TASK INSTRUCTIONS:
Your answer must be every line of the data below that holds the string "rust", copied exactly.

Saved data entries:
────────────────────

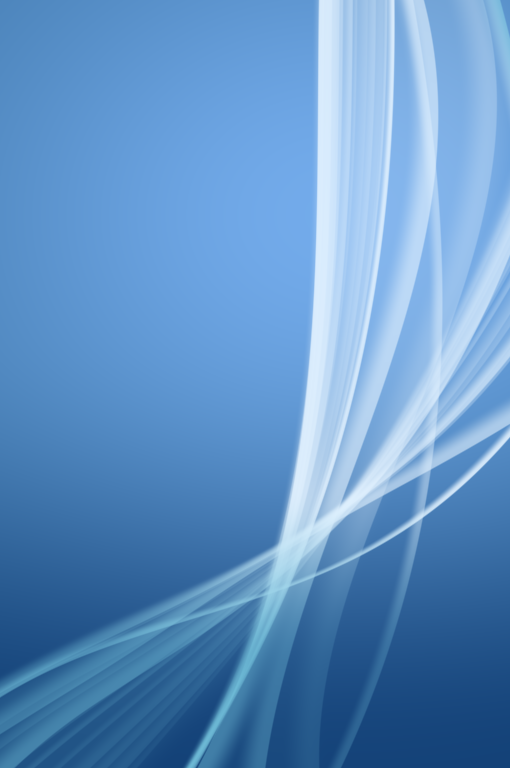
A Shadertoy shader for this background:

```glsl
const vec3 SKY_HIGH = vec3(0.24, 0.46, 0.66);
const vec3 SKY_LOW = vec3(0.06, 0.24, 0.45);
const vec3 SKY_GLOW = vec3(0.45, 0.67, 0.92);
const vec3 SILK = vec3(0.89, 0.95, 1.0);
const vec3 TEAL = vec3(0.46, 0.77, 0.87);
const vec2 GLOW_CENTER = vec2(0.66, 0.42);
const vec2 GLOW_FALLOFF = vec2(1.7, 2.6);
const float PAGE_HEIGHT = 1.5;
const float SHEET_STRANDS = 11.0;
const float FAN_STRANDS = 10.0;

// Curve heights at four evenly spaced stations
const vec4 SHEET_LEFT = vec4(0.625, 0.619, 0.561, 0.37);
const vec4 SHEET_RIGHT = vec4(0.77, 0.738, 0.617, 0.37);
const vec4 CURTAIN_RIGHT = vec4(0.98, 0.95, 0.73, 0.62);
const vec4 FAN_TOP = vec4(1.338, 1.176, 0.992, 0.674);
const vec4 FAN_LOW = vec4(1.816, 1.416, 1.0, 0.39);

// Styles hold signed half width (the sign picks the crisp side) and opacity
const int FALLS = 6;
const vec4 FALL_CURVES[FALLS] = vec4[](
    vec4(0.91, 0.89, 0.70, 0.59), vec4(0.80, 0.795, 0.63, 0.49),
    vec4(0.655, 0.648, 0.595, 0.42), vec4(0.766, 0.738, 0.617, 0.37),
    vec4(0.797, 0.853, 0.818, 0.654), vec4(0.96, 1.06, 1.1, 1.1));
const vec2 FALL_STYLES[FALLS] = vec2[](
    vec2(0.036, 0.28), vec2(0.030, 0.60), vec2(-0.029, 0.78),
    vec2(0.007, 0.80), vec2(0.013, 0.45), vec2(0.020, 0.65));

const int SWEEPS = 4;
const vec4 SWEEP_CURVES[SWEEPS] = vec4[](
    vec4(1.484, 1.25, 0.996, 0.41), vec4(1.338, 1.176, 0.992, 0.674),
    vec4(1.406, 1.201, 1.0, 0.80), vec4(1.352, 1.215, 1.10, 0.84));
const vec2 SWEEP_STYLES[SWEEPS] = vec2[](
    vec2(0.032, 0.62), vec2(0.014, 0.55), vec2(0.024, 0.60), vec2(0.009, 0.88));

float hash(float n) {
    return fract(sin(n * 12.99) * 437.58);
}

// Cubic through four stations at u = 0, 1, 2, 3: value and slope
vec2 curve(vec4 k, float u) {
    float a = k.y - k.x;
    float b = (k.z - 2.0 * k.y + k.x) / 2.0;
    float c = (k.w - 3.0 * k.z + 3.0 * k.y - k.x) / 6.0;
    float value = k.x + u * (a + (u - 1.0) * (b + c * (u - 2.0)));
    float slope = a + b * (2.0 * u - 1.0) + c * (3.0 * u * u - 6.0 * u + 2.0);
    return vec2(value, slope);
}

// Approximate signed distance to a curve; rate is du per unit length
float curveDistance(vec4 k, float along, float across, float rate) {
    vec2 c = curve(k, along * rate);
    float slope = c.y * rate;
    return (across - c.x) / sqrt(1.0 + slope * slope);
}

// Silky profile: soft on one side, crisp on the other
float ribbon(float d, float halfWidth, float pixel) {
    float w = abs(halfWidth);
    float t = d * sign(halfWidth);
    return smoothstep(-w - pixel, w * 0.6, t) * (1.0 - smoothstep(w - pixel, w + pixel, t));
}

vec3 background(vec2 p) {
    vec2 d = p - GLOW_CENTER;
    vec3 base = mix(SKY_HIGH, SKY_LOW, smoothstep(0.65, 1.45, p.y));
    return mix(base, SKY_GLOW, exp(-dot(d * d, GLOW_FALLOFF)));
}

void mainImage(out vec4 fragColor, in vec2 fragCoord) {
    // Page units: x to the right over 0..1, y downward over 0..PAGE_HEIGHT
    vec2 uv = fragCoord / iResolution.xy;
    vec2 p = vec2(uv.x, PAGE_HEIGHT * (1.0 - uv.y));
    float pixel = 1.0 / iResolution.x;
    float fallRate = 3.0 / PAGE_HEIGHT;
    float low = smoothstep(0.95, 1.3, p.y);
    float corner = smoothstep(0.92, 1.0, p.x - 0.3 * p.y);
    vec3 tint = mix(SILK, TEAL, max(low, corner));
    float fade = 1.0 - 0.45 * low;
    vec3 col = background(p);

    // Sheer veils behind the strands
    float fromLeft = curveDistance(SHEET_LEFT, p.y, p.x, fallRate);
    float fromSheet = curveDistance(SHEET_RIGHT, p.y, p.x, fallRate);
    float fromRight = curveDistance(CURTAIN_RIGHT, p.y, p.x, fallRate);
    float inside = smoothstep(-pixel, pixel, fromLeft);
    float curtain = inside * (1.0 - smoothstep(-0.06, 0.03, fromRight));
    float sheet = inside * (1.0 - smoothstep(-0.01, 0.01, fromSheet));
    float fan = smoothstep(0.0, 0.03, curveDistance(FAN_TOP, p.x, p.y, 3.0))
        * (1.0 - smoothstep(-0.05, 0.05, curveDistance(FAN_LOW, p.x, p.y, 3.0)));
    col = mix(col, tint, (0.16 * curtain + 0.22 * sheet) * (1.0 - 0.7 * low));
    col = mix(col, tint, 0.14 * fan);

    // Fine strands of the hanging sheet
    for (float i = 0.0; i < SHEET_STRANDS; i++) {
        vec4 k = mix(SHEET_LEFT, SHEET_RIGHT, i / (SHEET_STRANDS - 1.0));
        float w = mix(0.003, 0.012, hash(i + 1.0));
        float d = curveDistance(k, p.y, p.x, fallRate);
        col = mix(col, tint, mix(0.15, 0.42, hash(i + 7.3)) * fade * ribbon(d, w, pixel));
    }

    // Fine strands of the sweeping fan, narrowest where it twists
    float pinch = 0.45 + 0.55 * smoothstep(0.0, 0.4, abs(p.x - 0.58));
    for (float i = 0.0; i < FAN_STRANDS; i++) {
        vec4 k = mix(FAN_TOP, FAN_LOW, i / (FAN_STRANDS - 1.0));
        float w = mix(0.004, 0.022, hash(i + 3.7)) * pinch;
        float d = curveDistance(k, p.x, p.y, 3.0);
        col = mix(col, tint, mix(0.12, 0.32, hash(i + 5.1)) * fade * ribbon(d, w, pixel));
    }

    // Broad ribbons
    for (int i = 0; i < FALLS; i++) {
        float d = curveDistance(FALL_CURVES[i], p.y, p.x, fallRate);
        col = mix(col, tint, FALL_STYLES[i].y * fade * ribbon(d, FALL_STYLES[i].x, pixel));
    }
    for (int i = 0; i < SWEEPS; i++) {
        float d = curveDistance(SWEEP_CURVES[i], p.x, p.y, 3.0);
        col = mix(col, tint, SWEEP_STYLES[i].y * fade * ribbon(d, SWEEP_STYLES[i].x * pinch, pixel));
    }
    fragColor = vec4(col, 1.0);
}
```
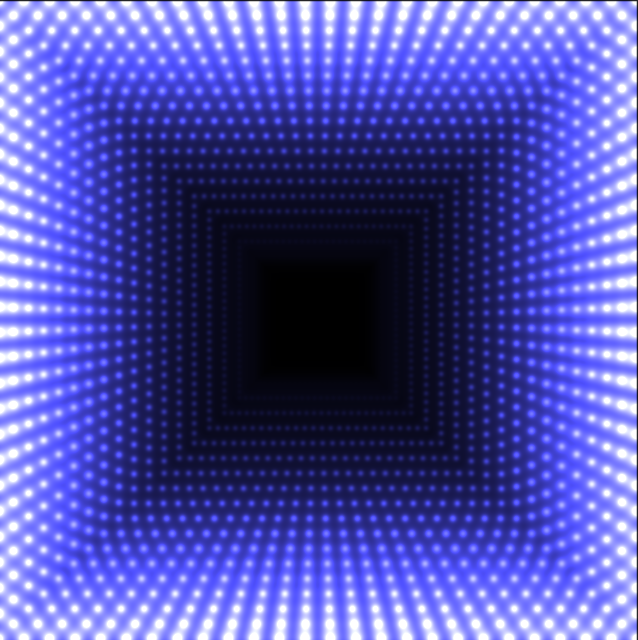
A WebGL 1 fragment shader for this background:

```glsl
precision highp float;
// Square tunnel of glowing blue dots on concentric rings, fading to a black centre.

uniform vec2 u_resolution;

const float RING_GAP = 0.0236;
const float DOTS_PER_SIDE = 25.0;

float gaussian(float distSq, float width) {
  return exp(-0.5 * distSq / (width * width));
}

// Dot on a square ring; slots past the corner wrap onto the next side.
vec2 dotPosition(float radius, float slot) {
  float s = 2.0 * (slot + 0.5) / DOTS_PER_SIDE;
  return s > 1.001 ? radius * vec2(2.0 - s, 1.0) : radius * vec2(1.0, s);
}

// Wide halo plus small core, both growing with the ring size u (0 to 1).
float dotGlow(float distSq, float u) {
  float halo = 2.8 * u * u * u * u * gaussian(distSq, 0.0075 + 0.0038 * u);
  float core = 1.75 * u * u * smoothstep(0.17, 0.36, u)
             * gaussian(distSq, 0.0022 + 0.0023 * u);
  return halo + core;
}

void main() {
  vec2 uv = gl_FragCoord.xy / u_resolution;
  vec2 p = (gl_FragCoord.xy - 0.5 * u_resolution) / min(u_resolution.x, u_resolution.y);
  p -= vec2(-0.002, 0.0005);

  // Fold all sides onto one: x is the distance to the ring centre, y runs along it.
  vec2 q = abs(p);
  if (q.y > q.x) q = q.yx;

  // Faint haze around the black centre.
  float light = 0.06 * smoothstep(0.14, 0.23, 2.0 * q.x);

  // Sum the nearby dots on the nearby rings.
  float nearestRing = floor(q.x / RING_GAP + 0.3);
  for (int i = -2; i <= 2; i++) {
    float ring = nearestRing + float(i);
    if (ring < 3.0 || ring > 21.0) continue;
    float radius = RING_GAP * (ring + 0.2);
    float nearestSlot = floor(0.5 * DOTS_PER_SIDE * min(q.y / radius, 1.0));
    for (int j = -3; j <= 3; j++) {
      vec2 d = q - dotPosition(radius, nearestSlot + float(j));
      light += dotGlow(dot(d, d), 2.0 * radius);
    }
  }

  // Blue light that saturates to white, with a thin dark rim at top and right.
  vec3 color = min(light * vec3(0.31, 0.315, 1.0), 1.0);
  vec2 rim = smoothstep(0.001, 0.003, 1.0 - uv);
  color *= mix(0.15, 1.0, rim.x * rim.y);
  gl_FragColor = vec4(color, 1.0);
}
```
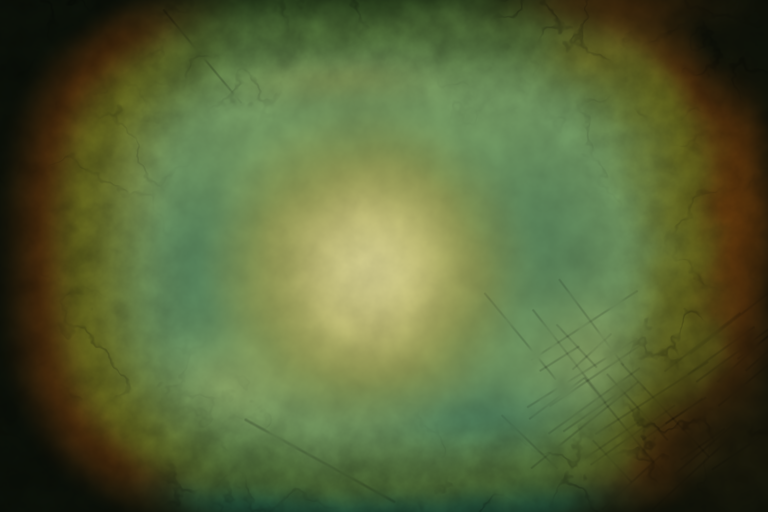
Reproduce this background procedurally as a Shadertoy shader.

```glsl
vec2 hash2(vec2 p) {
    p = vec2(dot(p, vec2(127.1, 311.7)), dot(p, vec2(269.5, 183.3)));
    return fract(sin(p) * 43758.5);
}

float gradientNoise(vec2 p) {
    vec2 i = floor(p), f = fract(p);
    vec2 u = f * f * f * (f * (f * 6.0 - 15.0) + 10.0);
    vec2 o = vec2(0.0, 1.0);
    float a = dot(hash2(i) * 2.0 - 1.0, f);
    float b = dot(hash2(i + o.yx) * 2.0 - 1.0, f - o.yx);
    float c = dot(hash2(i + o.xy) * 2.0 - 1.0, f - o.xy);
    float d = dot(hash2(i + o.yy) * 2.0 - 1.0, f - o.yy);
    return mix(mix(a, b, u.x), mix(c, d, u.x), u.y);
}

float fbm(vec2 p) {
    float sum = 0.0, amp = 0.6;
    for (int i = 0; i < 5; i++) {
        sum += amp * gradientNoise(p);
        p = mat2(1.6, 1.2, -1.2, 1.6) * p + 7.3;
        amp *= 0.5;
    }
    return sum;
}

// Soft elliptical spot, centre and radius in canvas fractions
float spot(vec2 uv, vec2 centre, vec2 radius) {
    vec2 d = (uv - centre) / radius;
    return exp(-dot(d, d));
}

float scratch(vec2 p, vec2 a, vec2 b, float width) {
    vec2 ab = b - a;
    float t = clamp(dot(p - a, ab) / dot(ab, ab), 0.0, 1.0);
    return 1.0 - smoothstep(0.0, width, length(p - a - ab * t));
}

void mainImage(out vec4 fragColor, in vec2 fragCoord) {
    vec2 uv = fragCoord / iResolution.xy;
    float aspect = iResolution.x / iResolution.y;
    vec2 p = vec2(uv.x * aspect, uv.y);
    float cloud = fbm(p * 5.0);
    float grain = fbm(p * 17.0 + 20.0);
    vec2 warped = uv + 0.025 * vec2(cloud, fbm(p * 5.0 + 40.0));

    // Green field with teal and pale patches
    vec3 teal = vec3(0.27, 0.46, 0.34), pale = vec3(0.54, 0.61, 0.36);
    vec3 col = vec3(0.43, 0.57, 0.36);
    col = mix(col, teal, 0.6 * spot(warped, vec2(0.25, 0.47), vec2(0.06, 0.2)));
    col = mix(col, teal, 0.5 * spot(warped, vec2(0.70, 0.53), vec2(0.09, 0.2)));
    col = mix(col, teal, 0.85 * spot(warped, vec2(0.63, 0.17), vec2(0.11, 0.08)));
    col = mix(col, pale, 0.55 * spot(warped, vec2(0.31, 0.25), vec2(0.08, 0.08)));
    col = mix(col, pale, 0.5 * spot(warped, vec2(0.77, 0.31), vec2(0.06, 0.09)));
    col = mix(col, pale, 0.45 * spot(warped, vec2(0.17, 0.66), vec2(0.04, 0.13)));

    // Central glow inside an ochre halo
    float r = length((warped - vec2(0.48, 0.475)) * vec2(aspect, 1.0));
    col = mix(col, vec3(0.52, 0.54, 0.27), 0.8 * smoothstep(0.34, 0.17, r));
    col = mix(col, vec3(0.70, 0.69, 0.41), smoothstep(0.25, 0.09, r));
    col = mix(col, vec3(0.81, 0.79, 0.54), smoothstep(0.17, 0.0, r));

    // Rounded frame: olive, then rust, then near black
    vec2 m = abs(warped - vec2(0.505, 0.5)) * vec2(2.0, 1.8);
    float edge = pow(pow(m.x, 3.0) + pow(m.y, 3.0), 1.0 / 3.0);
    edge += 0.06 * cloud;
    float side = smoothstep(0.35, 0.75, m.x);
    vec3 olive = mix(vec3(0.27, 0.38, 0.19), vec3(0.36, 0.37, 0.10), side);
    vec3 rust = mix(vec3(0.16, 0.25, 0.11), vec3(0.28, 0.16, 0.04), side);
    rust = mix(rust, vec3(0.12, 0.29, 0.21), (1.0 - side) * smoothstep(0.12, 0.0, uv.y));
    col = mix(col, olive, smoothstep(0.56, 0.82, edge));
    col = mix(col, rust, smoothstep(0.79, 0.92, edge));
    col = mix(col, vec3(0.04, 0.06, 0.03), smoothstep(0.87, 1.04, edge));

    // Warm stains and lit patches along the border
    col = mix(col, vec3(0.39, 0.22, 0.04), 0.6 * spot(warped, vec2(0.96, 0.59), vec2(0.04, 0.2)));
    col = mix(col, vec3(0.38, 0.37, 0.12), 0.7 * spot(warped, vec2(0.78, 0.89), vec2(0.07, 0.06)));
    col = mix(col, vec3(0.28, 0.16, 0.04), 0.6 * spot(warped, vec2(0.80, 0.99), vec2(0.12, 0.05)));
    col = mix(col, vec3(0.48, 0.53, 0.29), 0.6 * spot(warped, vec2(0.44, 0.84), vec2(0.10, 0.04)));
    col = mix(col, vec3(0.13, 0.11, 0.04), 0.7 * spot(warped, vec2(0.95, 0.15), vec2(0.11, 0.16)));

    // Mottling, with darker cracks toward the border
    float wear = smoothstep(0.45, 0.85, edge);
    col *= 1.0 + 0.12 * cloud + mix(0.12, 0.4, wear) * grain;
    float crack = smoothstep(0.035, 0.0, abs(fbm(p * 6.0 + 70.0)));
    col *= 1.0 - 0.22 * wear * crack * smoothstep(-0.1, 0.3, cloud);

    // Crossed scratches gathered at the lower right
    float marks = 0.0;
    for (int i = 0; i < 36; i++) {
        float k = float(i);
        vec2 h = hash2(vec2(k, 3.0)), g = hash2(vec2(k, 9.0));
        vec2 a = vec2((0.66 + 0.32 * h.x) * aspect, 0.32 * h.y);
        float angle = mod(k, 4.0) < 3.0 ? 0.65 : 2.3;
        angle += 0.2 * (g.x - 0.5);
        vec2 b = a + (0.08 + 0.2 * g.y) * vec2(cos(angle), sin(angle));
        marks += 0.3 * scratch(p, a, b, 0.004);
    }
    marks += 0.4 * scratch(p, vec2(0.32, 0.98), vec2(0.47, 0.80), 0.004);
    marks += 0.4 * scratch(p, vec2(0.48, 0.18), vec2(0.77, 0.02), 0.005);
    col *= 1.0 - 0.5 * min(marks, 1.0) * smoothstep(-0.3, 0.2, grain);

    fragColor = vec4(clamp(col, 0.0, 1.0), 1.0);
}
```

────────────────────

REPLY:
    // Rounded frame: olive, then rust, then near black
    vec3 rust = mix(vec3(0.16, 0.25, 0.11), vec3(0.28, 0.16, 0.04), side);
    rust = mix(rust, vec3(0.12, 0.29, 0.21), (1.0 - side) * smoothstep(0.12, 0.0, uv.y));
    col = mix(col, rust, smoothstep(0.79, 0.92, edge));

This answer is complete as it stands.